“I open my eyes and wonder about last night. Did anyone notice anything?
I’m chained by addiction. At first I drank to feel better about the permanent anxiety I suffer from. Beer is the least noticeable and if anyone smells it on me, I tell them I’m drinking an energy drink.
It’s a nightmare.
Every night I beg God for forgiveness and promise that tomorrow will be different.
The craving starts when I wake up in the morning. My body demands it. I need at least three to six beers a day. I ask myself which liquor store I should go to, which one I went to yesterday, and how will I disguise the payment?
Walk in, get the booze, pay, hate the smell, drink it and wait for the effects, which are taking longer and longer to come. I can’t get away from places that make me think of alcohol. The restaurant I go to after a facial. I order rosé – the waiter knows me by now. Four glasses in quick succession while I read or keep myself occupied with my cellphone.
Once I went there with my family. Before we’d even ordered, the waiter had brought the first glass. I pretended as if he’d made a mistake with the order, excused myself to go to the ladies’ room and quietly told him, ‘Not today. That’s just for me time – when I’m alone.’
In my mind’s eye I see myself as a child lying on the ground after a caning from my dad. Three blows – he always practices first. He was a prison guard, that’s how he learned how to punish effectively.

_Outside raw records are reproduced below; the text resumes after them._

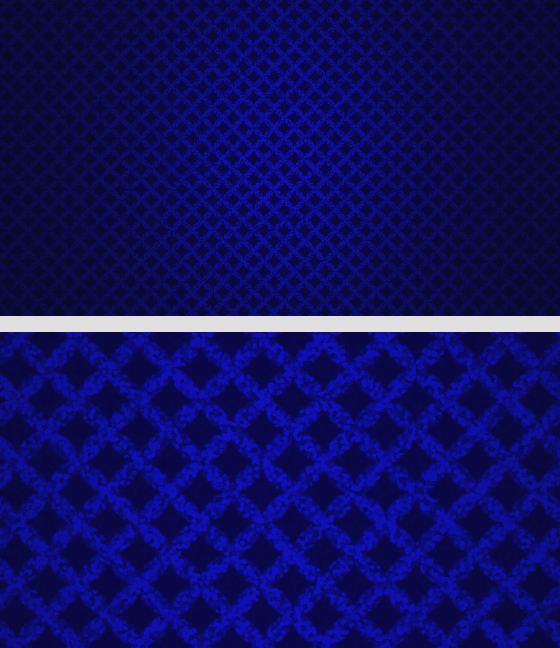
Top, the full canvas; bottom, a detail of the centre.
Write a WebGL 2 fragment shader that draws this pattern.

```glsl
#version 300 es
precision highp float;
// Dark blue damask: a diamond trellis of speckled leaf sprigs under a soft central glow.

uniform vec2 u_resolution;
out vec4 fragColor;

const float REPEATS_DOWN = 15.43;          // trellis periods per canvas height
const vec2 TRELLIS_SHIFT = vec2(-0.21, 0.04);
const float SPRIG_NARROW = 0.10;           // half widths in trellis edge lengths
const float SPRIG_WIDE = 0.20;
const float LEAVES = 4.0;                  // leaf pairs on each trellis edge
const float LEAF_SLANT = 3.5;
const float LEAF_DEPTH = 0.22;             // darkening between leaves
const float GRAINS_DOWN = 230.0;           // speckle cells per canvas height
const vec2 GLOW_RADII = vec2(0.48, 0.66);  // in canvas heights
const vec3 GROUND_DIM = vec3(0.030, 0.040, 0.160);
const vec3 GROUND_LIT = vec3(0.035, 0.030, 0.265);
const vec3 THREAD_DIM = vec3(0.042, 0.042, 0.255);
const vec3 THREAD_LIT = vec3(0.058, 0.052, 0.640);
const float PI = 3.14159;

vec3 hash3(vec2 cell) {
    vec3 h = fract(vec3(cell.xyx) * vec3(0.1031, 0.1030, 0.0973));
    h += dot(h, h.yxz + 33.33);
    return fract((h.xxy + h.yzz) * h.zyx);
}

// Cellular grain: rounded specks, each with its own brightness, 0 to 1.
float grain(vec2 p) {
    vec2 cell = floor(p);
    float nearest = 9.0;
    float brightness = 0.0;
    for (int y = -1; y <= 1; y++) {
        for (int x = -1; x <= 1; x++) {
            vec2 id = cell + vec2(x, y);
            vec3 h = hash3(id + 400.0);
            float d = length(id + h.xy - p);
            if (d < nearest) {
                nearest = d;
                brightness = h.z;
            }
        }
    }
    return brightness * (1.0 - smoothstep(0.3, 1.1, nearest));
}

// One straight sprig per trellis edge: pinched at the crossings, leaves mirrored
// about the stem. Returns the thread coverage.
float sprig(vec2 p, float soft) {
    float along = fract(p.x);
    float across = abs(fract(p.y + 0.5) - 0.5);
    float halfWidth = mix(SPRIG_NARROW, SPRIG_WIDE, sin(PI * along));
    float body = 1.0 - smoothstep(-soft, soft, across - halfWidth);
    float leaves = 0.5 + 0.5 * cos(2.0 * PI * (LEAVES * along - LEAF_SLANT * across));
    float tips = smoothstep(0.03, 0.14, across);
    return body * (1.0 - LEAF_DEPTH * 2.0 * tips * (1.0 - leaves));
}

void main() {
    vec2 p = (gl_FragCoord.xy - 0.5 * u_resolution) / u_resolution.y;

    // Diagonal trellis coordinates: lines lie on the integers.
    vec2 q = p * REPEATS_DOWN + TRELLIS_SHIFT;
    vec2 trellis = vec2(q.x + q.y, q.x - q.y);
    float soft = max(0.05, 0.7 * REPEATS_DOWN * 1.414 / u_resolution.y);
    float thread = max(sprig(trellis, soft), sprig(trellis.yx, soft));

    // Woven speckle breaks up the thread and faintly marks the ground.
    float speck = grain(p * GRAINS_DOWN);
    thread = thread * (0.32 + 1.5 * speck) + 0.14 * speck;

    // Tall soft glow in the middle.
    vec2 g = p / GLOW_RADII;
    float glow = exp(-dot(g, g));
    vec3 ground = mix(GROUND_DIM, GROUND_LIT, glow);
    vec3 lit = mix(THREAD_DIM, THREAD_LIT, glow);
    fragColor = vec4(mix(ground, lit, min(thread, 1.25)), 1.0);
}
```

I don’t have a choice. Each time he beats me I fall down writhing. Sometimes I wet myself. It doesn’t matter how hard I grit my teeth, the sound coming out of me sounds like an animal in pain. My body betrays me every time.
My husband and children love me deeply. My husband’s love is unconditional – he deserves so much better. When I look at myself in the mirror I’m disgusted. Later I learned to love myself. I realised that if I struggle, my family struggles too.
It’s getting hard to drink and get rid of the evidence. It takes careful planning. God knows, I hate it. I stick my finger in my throat and throw up in the toilet. I feel miserable after a bottle of wine. It’s as if my body screams at me to, ‘Get rid of it!’ While my body convulses and I vomit so violently that it’s coming through my nose too, it’s as if I’m standing outside my body looking at myself. I hate what I see.
I know hatred. I saw it in my mother’s eyes. I relive how she pinned me to the ground, her breathing shallow and fast, handfuls of my hair in her fists, her pupils small. ‘You think you’re pretty. You’re seducing your dad. I see you as the other woman in my home.’ She throws me out of the house and I move into the garage. She leaves canned food, a spoon and a can opener outside the back door. It’s actually a relief.
I relive my dad getting into my bed . . . The shock of it. His hands on my body haunting me still.
Back in the now I stick my finger in my throat again. Involuntarily a song starts up in my head. ‘It is a good thing to give praise to the Lord . . . it is a good thing . . .’ The irony of the situation doesn’t escape me.
Eventually I go to rehab. I see everything more clearly. My family supports me. I write letters to my parents, and I cry. They’ll never read it – it’s part of my therapy and the letters will be destroyed. Where my tears hit the page, the ink runs.
I get better. I make peace with my family and the Lord. I realise He loves me unconditionally and the concept of forgiveness 70 times 7 a day takes on new meaning.
I make myself look in the mirror and tell myself, ‘You’re precious. You were made in God’s image. Your family loves you, I love myself.’
It takes longer than one would think and sometimes the words get stuck in my throat like sour milk, but I forge ahead. I’ll always be in this circle of addiction. I have to be a teetotaller. My anxiety medication is locked away and my family gives it to me when it’s time to take it.
I went to all the liquor stores and pharmacies in my area and declared, ‘Please don’t sell me booze, I’m an alcoholic. Please don’t sell me pills or cough medicine with codeine – I’m an addict.’
Addiction is a never-ending circle. The urges come and go like waves crashing over me. Every day I have to make a choice. To stay sober.”